__REQUIRED WORK__:
Your answer should be a single number: how many lines in the data below hold the string "span".

__DATASET EXCERPTS__:

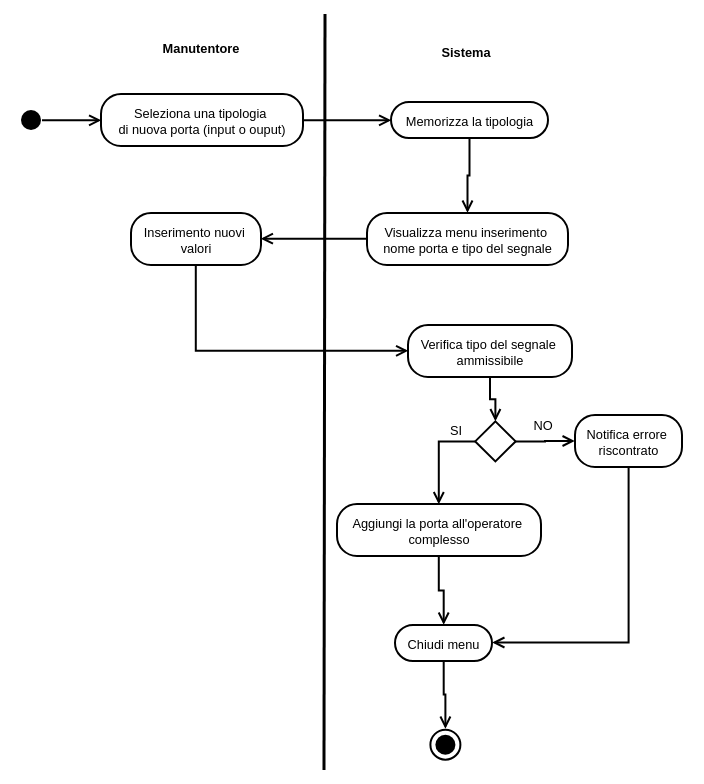
<!DOCTYPE html>
<html lang="it">
<head>
<meta charset="utf-8">
<title>Diagramma di attività: nuova porta</title>
<style>
  :root {
    --ink: #000;
    --paper: #fff;
  }
  * { box-sizing: border-box; }
  html, body { margin: 0; overflow: hidden; background: var(--paper); }
  .diagram {
    position: relative;
    width: 704px;
    height: 784px;
    overflow: hidden;
    background: var(--paper);
    color: var(--ink);
    font: 12.8px/16px "Liberation Sans", Arial, sans-serif;
  }
  .connectors { position: absolute; inset: 0; }
  .connectors .flow {
    fill: none;
    stroke: var(--ink);
    stroke-width: 2;
    marker-end: url(#arrow);
  }
  .arrowhead { fill: none; stroke: var(--ink); stroke-width: 2; }
  .divider { stroke: var(--ink); stroke-width: 3; }
  .solid { fill: var(--ink); }
  .outline { fill: var(--paper); stroke: var(--ink); stroke-width: 2; }

  .lane, .guard, .activity {
    position: absolute;
    margin: 0;
    text-align: center;
    white-space: nowrap;
  }
  .lane { font-size: inherit; font-weight: bold; transform: translateX(-50%); }
  .lane-manutentore { left: 201px; top: 41px; }
  .lane-sistema { left: 466px; top: 45px; }

  .guard { transform: translateX(-50%); }
  .guard-si { left: 456px; top: 423px; }
  .guard-no { left: 543px; top: 418px; }

  .activity {
    display: flex;
    align-items: center;
    justify-content: center;
    height: 54px;
    padding-top: 3px;
    border: 2px solid var(--ink);
    border-radius: 21px;
    background: var(--paper);
  }
  .activity.single { height: 38px; border-radius: 19px; }
  .seleziona   { left: 100px; top: 93px;  width: 204px; }
  .memorizza   { left: 390px; top: 101px; width: 159px; }
  .visualizza  { left: 366px; top: 212px; width: 203px; }
  .inserimento { left: 130px; top: 212px; width: 132px; }
  .verifica    { left: 407px; top: 324px; width: 166px; }
  .notifica    { left: 574px; top: 414px; width: 109px; }
  .aggiungi    { left: 336px; top: 503px; width: 206px; }
  .chiudi      { left: 394px; top: 624px; width: 99px; }
</style>
</head>
<body>
<main class="diagram">
  <svg class="connectors" width="704" height="784" viewBox="0 0 704 784" aria-hidden="true">
    <defs>
      <marker id="arrow" markerUnits="userSpaceOnUse" markerWidth="14" markerHeight="14" refX="11" refY="7" orient="auto">
        <path class="arrowhead" d="M1 2 L11 7 L1 12"/>
      </marker>
    </defs>

    <line class="divider" x1="325" y1="14" x2="324" y2="770"/>

    <circle class="solid" cx="31" cy="120" r="10"/>
    <path class="flow" d="M42 120.3 H99"/>
    <path class="flow" d="M303 120.3 H389"/>
    <path class="flow" d="M469.5 138 V175.5 H467.5 V210.5"/>
    <path class="flow" d="M367 238.7 H263"/>
    <path class="flow" d="M195.8 265 V350.8 H406"/>
    <path class="flow" d="M490 377 V399.2 H495.4 V419"/>
    <path class="flow" d="M475 441.4 H438.8 V502"/>
    <path class="flow" d="M515 441.4 H545 V441 H572.5"/>
    <path class="flow" d="M628.6 467 V642.5 H494.5"/>
    <path class="flow" d="M438.8 557 V590.4 H443.7 V622.5"/>
    <path class="flow" d="M443.7 661 V694.6 H445.4 V726.5"/>

    <polygon class="outline" points="495.4,421.4 515.6,441.4 495.4,461.4 475.2,441.4"/>

    <circle class="outline" cx="445.4" cy="744.7" r="15"/>
    <circle class="solid" cx="445.4" cy="744.7" r="10"/>
  </svg>

  <h2 class="lane lane-manutentore">Manutentore</h2>
  <h2 class="lane lane-sistema">Sistema</h2>

  <div class="activity seleziona"><span>Seleziona una tipologia&nbsp;<br>di nuova porta (input o ouput)</span></div>
  <div class="activity single memorizza">Memorizza la tipologia</div>
  <div class="activity visualizza"><span>Visualizza menu inserimento&nbsp;<br>nome porta e tipo del segnale</span></div>
  <div class="activity inserimento"><span>Inserimento nuovi&nbsp;<br>valori</span></div>
  <div class="activity verifica"><span>Verifica tipo del segnale&nbsp;<br>ammissibile</span></div>
  <p class="guard guard-si">SI</p>
  <p class="guard guard-no">NO</p>
  <div class="activity notifica"><span>Notifica errore&nbsp;<br>riscontrato</span></div>
  <div class="activity aggiungi"><span>Aggiungi la porta all'operatore&nbsp;<br>complesso</span></div>
  <div class="activity single chiudi">Chiudi menu</div>
</main>
</body>
</html>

__ANSWER TO THIS EXERCISE__:
6